Problem requirements
Find the string "align" in the listing below and return each line it appears in.

* * * *

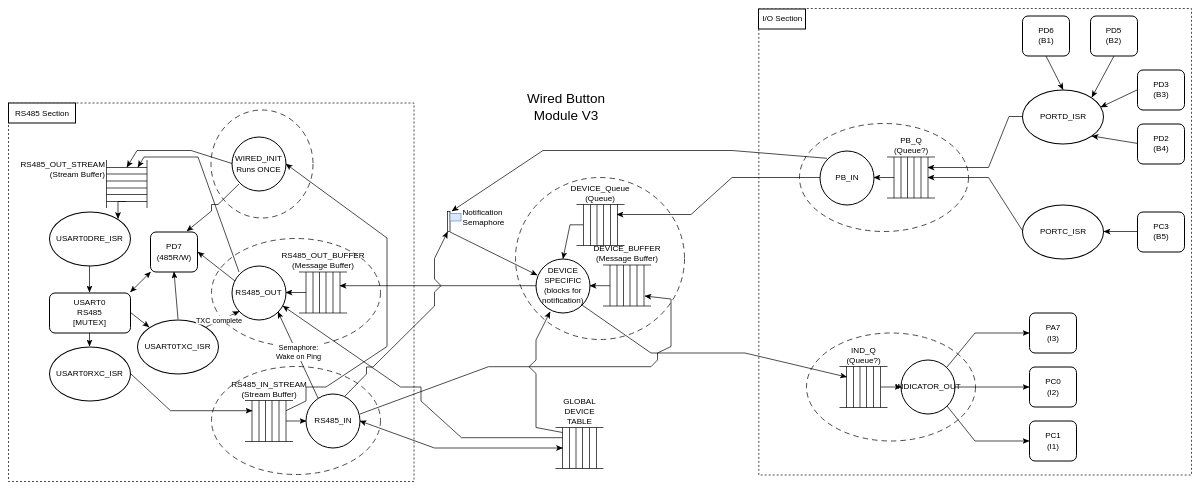
<!DOCTYPE html>
<html lang="en">
<head>
<meta charset="utf-8">
<title>Wired Button Module V3</title>
<style>
:root { --ink: #000; --paper: #fff; --flag: #dae8fc; --flag-edge: #6c8ebf; }
* { box-sizing: border-box; }
html, body { margin: 0; background: var(--paper); }
body { overflow: hidden; }
.diagram {
  position: relative; width: 1200px; height: 490px; overflow: hidden;
  color: var(--ink); background: var(--paper);
  font: 8.1px/10.2px "Liberation Sans", Arial, sans-serif;
}
.wiring { position: absolute; inset: 0; display: block; fill: none; stroke: var(--ink); stroke-width: .7; }
.sections { stroke-dasharray: 2 2; }
.groups { stroke-dasharray: 5.5 4; }
.flow polyline { marker-end: url(#arrow); }
.flow .both { marker-start: url(#arrow); }
.flag { fill: var(--flag); stroke: var(--flag-edge); }
.title {
  position: absolute; left: 466px; top: 90px; width: 200px; margin: 0;
  font-size: 13.5px; line-height: 17px; font-weight: 400; text-align: center;
}
.node, .label { position: absolute; left: var(--x); top: var(--y); white-space: nowrap; text-align: center; }
.node {
  display: flex; align-items: center; justify-content: center;
  width: var(--w); height: var(--h); transform: translate(-50%, -50%);
  border: .7px solid var(--ink); background: var(--paper);
}
.task { --w: 55px; --h: 55px; border-radius: 50%; }
.isr { --w: 82px; --h: 55px; border-radius: 50%; }
.pin { --w: 48px; --h: 41px; border-radius: 6px; }
.tab { --h: 21px; }
.label { transform: translate(-50%, -50%); }
.label.end { transform: translate(-100%, -50%); text-align: right; }
.label.start { transform: translate(0, -50%); text-align: left; }
.label.note { font-size: 7.3px; line-height: 9px; background: var(--paper); }
</style>
</head>
<body>
<main class="diagram">
  <svg class="wiring" width="1200" height="490" viewBox="0 0 1200 490" aria-hidden="true">
    <defs>
      <marker id="arrow" markerUnits="userSpaceOnUse" markerWidth="7" markerHeight="6" refX="6.5" refY="3" orient="auto-start-reverse">
        <path d="M0 0L7 3L0 6L1.6 3z" fill="#000" stroke="none"/>
      </marker>
      <path id="queue" d="M0 0H48M0 41H48M7 0V41M14 0V41M20.5 0V41M27 0V41M34 0V41M41 0V41"/>
    </defs>

    <g class="sections">
      <rect x="8.5" y="103" width="405.5" height="378.5"/>
      <rect x="758.8" y="8.5" width="432.7" height="466.5"/>
    </g>

    <g class="groups">
      <ellipse cx="262" cy="164" rx="51" ry="54"/>
      <ellipse cx="296" cy="292.5" rx="84.5" ry="54"/>
      <ellipse cx="296" cy="420.5" rx="84.5" ry="54"/>
      <ellipse cx="600" cy="258.5" rx="84.5" ry="81"/>
      <ellipse cx="884" cy="177.5" rx="84.5" ry="54"/>
      <ellipse cx="891" cy="387" rx="84.5" ry="54"/>
    </g>

    <g class="queues">
      <path id="out-stream" d="M106.5 160V208M147 160V208M106.5 167.5H147M106.5 174H147M106.5 181H147M106.5 188H147M106.5 194.5H147M106.5 201.5H147"/>
      <use href="#queue" x="299" y="272"/>
      <use href="#queue" x="245" y="400.5"/>
      <use href="#queue" x="576.5" y="204.5"/>
      <use href="#queue" x="603" y="265"/>
      <use href="#queue" x="555.5" y="427.5"/>
      <use href="#queue" x="887" y="157"/>
      <use href="#queue" x="839.5" y="366.5"/>
    </g>

    <g class="semaphore">
      <rect x="447.5" y="211.5" width="2.5" height="20"/>
      <rect class="flag" x="450" y="213.5" width="11" height="7.5"/>
    </g>

    <g class="flow">
      <!-- RS485 section -->
      <polyline points="232,163.5 191,150.5 137,150.5 127,167"/>
      <polyline points="239,272 198,157 144,157 138,167"/>
      <polyline points="126,201.5 118,201.5 118,218.5"/>
      <polyline points="89.5,265 89.5,292"/>
      <polyline points="89.5,333 89.5,346"/>
      <polyline class="both" points="130.5,292 150.5,272"/>
      <polyline points="130.5,312.5 149,327"/>
      <polyline points="178,319 174,272"/>
      <polyline points="206,327 239,311.5"/>
      <polyline points="235,281 198,252"/>
      <polyline points="239,184 218,204.5 211.5,204.5 211.5,211 187,231"/>
      <polyline points="130.5,373.5 170.5,410.7 252,410.7"/>
      <polyline points="286,421 306,421"/>
      <polyline points="286,410.7 306,401 306,387 326,387 387,346.5 387,238 286,164"/>
      <polyline points="318,398 278,312"/>
      <polyline points="306,292.5 286,292.5"/>
      <!-- Device and shared table -->
      <polyline points="345,396 366.5,374 366.5,367 373,367 434.5,306 434.5,292 441,285.7 434.5,279 434.5,258.5 447.5,232"/>
      <polyline points="536,285.7 340,285.7"/>
      <polyline points="360,414 488.5,366.7 651,366.7 657.5,360 657.5,353 671,346.5 671,299 645,296"/>
      <polyline points="562.5,437.7 461.5,437.7 421,401 421,387 400.5,387 283,306"/>
      <polyline class="both" points="360,421 434.5,448 562.5,448"/>
      <polyline points="562.5,432.5 536,427.5 536,373.5 529,366.7 536,360 536,340 550,312"/>
      <polyline points="450,232 537,275"/>
      <polyline points="582,305 651,353 745,353 846.5,377"/>
      <polyline points="583,224.8 570,224.8 563,258.5"/>
      <polyline points="610,285.7 590,285.7"/>
      <polyline points="820,177.5 732,177.5 691,214.5 617,214.5"/>
      <polyline points="827,158.3 732,150.5 543,150.5 452,211"/>
      <!-- I/O section -->
      <polyline points="894,177.5 874,177.5"/>
      <polyline points="1023,116.5 1009,116.5 988.5,167.5 928,167.5"/>
      <polyline points="1023,231.5 988.5,177.5 928,177.5"/>
      <polyline points="1046,56 1063,89.5"/>
      <polyline points="1114,56 1092,97"/>
      <polyline points="1138,89.5 1101,107"/>
      <polyline points="1138,143.5 1092,136"/>
      <polyline points="1138,231.5 1104,231.5"/>
      <polyline points="947,367 975,333 1029,333"/>
      <polyline points="955,387 1029,387"/>
      <polyline points="947,406 975,441 1029,441"/>
    </g>
  </svg>

  <h1 class="title">Wired Button<br>Module V3</h1>

  <section class="rs485" aria-label="RS485 Section">
    <div class="node tab" style="--x:42px;--y:113.3px;--w:68px">RS485 Section</div>
    <div class="node task" style="--x:258.5px;--y:164px">WIRED_INIT<br>Runs ONCE</div>
    <div class="node isr" style="--x:89.5px;--y:238.5px">USART0DRE_ISR</div>
    <div class="node pin" style="--x:174px;--y:252px">PD7<br>(485R/W)</div>
    <div class="node pin" style="--x:89.5px;--y:312.5px;--w:82px">USART0<br>RS485<br>[MUTEX]</div>
    <div class="node isr" style="--x:177.5px;--y:346.5px">USART0TXC_ISR</div>
    <div class="node isr" style="--x:89.5px;--y:373.5px">USART0RXC_ISR</div>
    <div class="node task" style="--x:258.5px;--y:292.5px">RS485_OUT</div>
    <div class="node task" style="--x:333px;--y:420.8px">RS485_IN</div>
    <div class="label end" style="--x:105px;--y:169.5px">RS485_OUT_STREAM<br>(Stream Buffer)</div>
    <div class="label" style="--x:323px;--y:260.5px">RS485_OUT_BUFFER<br>(Message Buffer)</div>
    <div class="label" style="--x:269px;--y:389.5px">RS485_IN_STREAM<br>(Stream Buffer)</div>
    <div class="label note" style="--x:219px;--y:320px">TXC complete</div>
    <div class="label note" style="--x:298.5px;--y:352px">Semaphore:<br>Wake on Ping</div>
  </section>

  <section class="device" aria-label="Device">
    <div class="node task" style="--x:562.8px;--y:285.7px">DEVICE<br>SPECIFIC<br>(blocks for<br>notification)</div>
    <div class="label start" style="--x:462.5px;--y:217.5px">Notification<br>Semaphore</div>
    <div class="label" style="--x:600px;--y:193.5px">DEVICE_Queue<br>(Queue)</div>
    <div class="label" style="--x:627px;--y:254px">DEVICE_BUFFER<br>(Message Buffer)</div>
    <div class="label" style="--x:579.5px;--y:411.5px">GLOBAL<br>DEVICE<br>TABLE</div>
  </section>

  <section class="io" aria-label="I/O Section">
    <div class="node tab" style="--x:782.3px;--y:18.5px;--w:48px">I/O Section</div>
    <div class="node task" style="--x:847px;--y:177.5px">PB_IN</div>
    <div class="node isr" style="--x:1063px;--y:116.5px">PORTD_ISR</div>
    <div class="node isr" style="--x:1063px;--y:231.5px">PORTC_ISR</div>
    <div class="node task" style="--x:928px;--y:387px">INDICATOR_OUT</div>
    <div class="node pin" style="--x:1046px;--y:35.5px">PD6<br>(B1)</div>
    <div class="node pin" style="--x:1113.5px;--y:35.5px">PD5<br>(B2)</div>
    <div class="node pin" style="--x:1161px;--y:89.5px">PD3<br>(B3)</div>
    <div class="node pin" style="--x:1161px;--y:143.5px">PD2<br>(B4)</div>
    <div class="node pin" style="--x:1161px;--y:231.5px">PC3<br>(B5)</div>
    <div class="node pin" style="--x:1053px;--y:333px">PA7<br>(I3)</div>
    <div class="node pin" style="--x:1053px;--y:387px">PC0<br>(I2)</div>
    <div class="node pin" style="--x:1053px;--y:441px">PC1<br>(I1)</div>
    <div class="label" style="--x:911px;--y:145.5px">PB_Q<br>(Queue?)</div>
    <div class="label" style="--x:863.5px;--y:355.5px">IND_Q<br>(Queue?)</div>
  </section>

  <svg class="wiring" width="1200" height="490" viewBox="0 0 1200 490" aria-hidden="true">
    <g class="flow"><polyline points="880.5,387 901,387"/></g>
  </svg>
</main>
</body>
</html>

* * * *

Reply to the task
  font-size: 13.5px; line-height: 17px; font-weight: 400; text-align: center;
.node, .label { position: absolute; left: var(--x); top: var(--y); white-space: nowrap; text-align: center; }
  display: flex; align-items: center; justify-content: center;
.label.end { transform: translate(-100%, -50%); text-align: right; }
.label.start { transform: translate(0, -50%); text-align: left; }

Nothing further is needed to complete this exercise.